And some people to watch fireworks with.

Thanksgiving requires turkey.
And the other stuff that goes with.
And pumpkin pie.
And I crave having a table full of noisy people.

I'm even more needy at Christmas.
And am cooking and hoarding for weeks.
And way too much.
And absolutely require having people to share with.

Otherwise it's just food.

Wednesday, June 30, 2010

Having Pot Roast in June instead of grilling

Weird concept, isn't it? Just shows what a cool and rainy June can do to one's appetite. Pulled a 5 pound chuck roast out of the freezer and babied it for about 3 hours in the oven. We enjoyed it with company the first night while sitting in the dining room with all the windows closed and looking at the cold wind play on the lake. The second night we had it out of mugs for early supper as beef stew while sitting in our sweatshirts on the porch in the crispy June evening sunshine. Just stashed the leftover meat in the freezer for vegetable soup later - perhaps a cool September day. Normally would be thinking mostly about grilling this time of year.

In fact today I read Mark Bittman in today's New York Times about all the ways there are in the universe to grill something, and alot of it is not meat. I really wonder if it was hard to stretch this list to 101 items or if they just rolled out of his head in gush of creativity.

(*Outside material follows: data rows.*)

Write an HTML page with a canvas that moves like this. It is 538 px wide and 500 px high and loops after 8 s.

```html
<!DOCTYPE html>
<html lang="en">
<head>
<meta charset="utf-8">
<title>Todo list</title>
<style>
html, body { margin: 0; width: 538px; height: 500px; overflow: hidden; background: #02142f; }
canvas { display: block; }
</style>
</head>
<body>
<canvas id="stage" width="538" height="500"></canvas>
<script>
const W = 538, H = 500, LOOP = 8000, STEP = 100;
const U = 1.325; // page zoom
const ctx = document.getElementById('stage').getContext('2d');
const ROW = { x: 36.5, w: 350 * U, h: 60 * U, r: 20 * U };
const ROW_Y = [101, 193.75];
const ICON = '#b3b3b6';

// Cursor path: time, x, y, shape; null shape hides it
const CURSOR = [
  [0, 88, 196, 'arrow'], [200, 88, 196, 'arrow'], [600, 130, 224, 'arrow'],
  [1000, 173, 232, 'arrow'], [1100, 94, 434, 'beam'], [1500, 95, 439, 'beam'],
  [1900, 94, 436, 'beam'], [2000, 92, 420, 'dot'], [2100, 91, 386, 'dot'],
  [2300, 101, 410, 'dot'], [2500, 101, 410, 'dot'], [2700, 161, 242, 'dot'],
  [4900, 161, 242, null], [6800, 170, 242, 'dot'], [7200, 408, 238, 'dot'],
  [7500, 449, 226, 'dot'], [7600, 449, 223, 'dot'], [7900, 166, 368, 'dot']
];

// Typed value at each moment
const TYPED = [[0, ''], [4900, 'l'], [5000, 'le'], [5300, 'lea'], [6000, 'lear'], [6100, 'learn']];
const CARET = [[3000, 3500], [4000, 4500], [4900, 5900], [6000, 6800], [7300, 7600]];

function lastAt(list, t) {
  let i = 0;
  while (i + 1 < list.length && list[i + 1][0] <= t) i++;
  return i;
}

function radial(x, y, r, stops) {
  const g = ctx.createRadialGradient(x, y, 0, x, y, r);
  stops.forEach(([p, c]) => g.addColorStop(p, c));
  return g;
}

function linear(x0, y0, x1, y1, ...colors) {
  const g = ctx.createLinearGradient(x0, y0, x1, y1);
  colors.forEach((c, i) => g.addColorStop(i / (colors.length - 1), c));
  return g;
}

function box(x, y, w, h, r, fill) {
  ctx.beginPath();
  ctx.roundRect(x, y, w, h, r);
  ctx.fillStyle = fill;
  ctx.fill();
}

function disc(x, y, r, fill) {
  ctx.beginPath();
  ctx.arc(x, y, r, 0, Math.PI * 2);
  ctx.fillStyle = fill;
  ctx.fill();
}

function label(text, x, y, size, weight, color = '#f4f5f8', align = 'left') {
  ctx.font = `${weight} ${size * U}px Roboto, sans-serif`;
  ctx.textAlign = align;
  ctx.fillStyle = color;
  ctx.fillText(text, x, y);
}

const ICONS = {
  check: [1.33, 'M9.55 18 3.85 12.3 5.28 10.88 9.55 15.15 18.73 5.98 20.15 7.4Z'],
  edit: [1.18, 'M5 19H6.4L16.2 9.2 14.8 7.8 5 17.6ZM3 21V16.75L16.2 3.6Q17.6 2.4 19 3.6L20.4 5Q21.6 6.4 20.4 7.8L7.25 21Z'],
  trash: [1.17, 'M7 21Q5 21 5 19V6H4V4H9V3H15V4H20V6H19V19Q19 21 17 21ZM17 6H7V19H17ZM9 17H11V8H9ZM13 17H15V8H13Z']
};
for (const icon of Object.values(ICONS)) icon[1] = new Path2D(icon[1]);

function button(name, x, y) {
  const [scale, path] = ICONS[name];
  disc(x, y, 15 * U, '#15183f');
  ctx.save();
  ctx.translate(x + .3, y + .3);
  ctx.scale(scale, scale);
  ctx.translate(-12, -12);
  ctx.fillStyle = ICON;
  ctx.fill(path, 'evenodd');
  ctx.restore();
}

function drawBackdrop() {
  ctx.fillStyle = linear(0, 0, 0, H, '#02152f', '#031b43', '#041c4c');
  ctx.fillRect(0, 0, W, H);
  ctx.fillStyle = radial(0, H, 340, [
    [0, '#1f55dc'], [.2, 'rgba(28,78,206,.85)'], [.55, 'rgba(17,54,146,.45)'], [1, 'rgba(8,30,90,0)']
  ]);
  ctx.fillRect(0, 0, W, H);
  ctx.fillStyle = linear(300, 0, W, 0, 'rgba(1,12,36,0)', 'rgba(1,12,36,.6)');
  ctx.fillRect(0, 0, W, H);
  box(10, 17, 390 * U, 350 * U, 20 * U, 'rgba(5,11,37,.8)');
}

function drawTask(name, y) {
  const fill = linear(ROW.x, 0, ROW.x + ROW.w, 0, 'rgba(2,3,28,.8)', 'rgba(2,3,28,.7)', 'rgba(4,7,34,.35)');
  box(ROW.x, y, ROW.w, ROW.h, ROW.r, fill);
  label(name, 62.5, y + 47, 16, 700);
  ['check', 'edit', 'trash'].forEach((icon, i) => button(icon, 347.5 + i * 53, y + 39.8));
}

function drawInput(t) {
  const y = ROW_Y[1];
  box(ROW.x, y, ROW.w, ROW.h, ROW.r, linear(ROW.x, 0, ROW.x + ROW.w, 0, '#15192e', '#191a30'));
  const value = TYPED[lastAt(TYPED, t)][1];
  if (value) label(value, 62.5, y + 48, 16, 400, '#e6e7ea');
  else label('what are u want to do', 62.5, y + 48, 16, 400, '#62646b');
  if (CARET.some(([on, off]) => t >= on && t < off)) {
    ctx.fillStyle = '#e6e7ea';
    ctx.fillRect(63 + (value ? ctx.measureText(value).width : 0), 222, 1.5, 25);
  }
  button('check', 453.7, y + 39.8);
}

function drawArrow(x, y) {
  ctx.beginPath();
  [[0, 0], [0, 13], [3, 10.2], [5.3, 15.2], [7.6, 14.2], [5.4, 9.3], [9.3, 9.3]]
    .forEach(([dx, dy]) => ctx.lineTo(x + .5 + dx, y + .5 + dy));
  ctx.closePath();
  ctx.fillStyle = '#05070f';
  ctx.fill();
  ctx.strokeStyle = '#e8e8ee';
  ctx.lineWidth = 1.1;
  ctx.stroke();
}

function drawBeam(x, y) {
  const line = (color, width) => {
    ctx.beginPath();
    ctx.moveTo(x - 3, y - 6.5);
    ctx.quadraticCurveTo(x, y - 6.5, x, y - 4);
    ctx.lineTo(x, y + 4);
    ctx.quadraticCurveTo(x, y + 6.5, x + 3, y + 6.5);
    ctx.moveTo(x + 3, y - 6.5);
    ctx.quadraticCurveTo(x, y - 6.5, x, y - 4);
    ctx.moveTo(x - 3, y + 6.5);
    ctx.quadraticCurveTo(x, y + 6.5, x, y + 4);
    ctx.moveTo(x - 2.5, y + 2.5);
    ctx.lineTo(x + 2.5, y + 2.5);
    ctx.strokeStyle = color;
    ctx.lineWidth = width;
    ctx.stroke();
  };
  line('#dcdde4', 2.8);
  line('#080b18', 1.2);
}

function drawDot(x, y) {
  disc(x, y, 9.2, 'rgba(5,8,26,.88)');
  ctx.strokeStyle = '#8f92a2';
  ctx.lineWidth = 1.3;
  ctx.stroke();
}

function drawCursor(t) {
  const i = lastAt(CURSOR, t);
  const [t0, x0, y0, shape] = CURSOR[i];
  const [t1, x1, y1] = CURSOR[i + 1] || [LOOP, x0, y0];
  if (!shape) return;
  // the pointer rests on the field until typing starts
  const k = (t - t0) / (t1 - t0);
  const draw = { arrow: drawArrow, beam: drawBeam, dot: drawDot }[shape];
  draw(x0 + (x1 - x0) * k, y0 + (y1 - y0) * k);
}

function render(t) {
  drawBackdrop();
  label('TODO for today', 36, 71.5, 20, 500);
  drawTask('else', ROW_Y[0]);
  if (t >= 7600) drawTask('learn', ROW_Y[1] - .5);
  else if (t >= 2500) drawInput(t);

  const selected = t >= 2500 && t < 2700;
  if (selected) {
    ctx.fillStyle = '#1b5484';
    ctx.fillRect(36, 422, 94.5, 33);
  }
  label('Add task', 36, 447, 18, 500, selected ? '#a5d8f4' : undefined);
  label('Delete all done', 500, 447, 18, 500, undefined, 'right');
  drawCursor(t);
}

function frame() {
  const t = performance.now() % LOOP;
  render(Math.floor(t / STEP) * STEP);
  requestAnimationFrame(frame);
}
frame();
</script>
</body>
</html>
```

Lesmeatarian: what I would like to be and what Mark Bittman is now calling his vow to be vegan during the day and omnivore at night - not that I've tried really hard to emulate it yet - so I admire the inclusion of recipes for grilled tofu, radishes and of course fennel. Actually am going to try those radishes.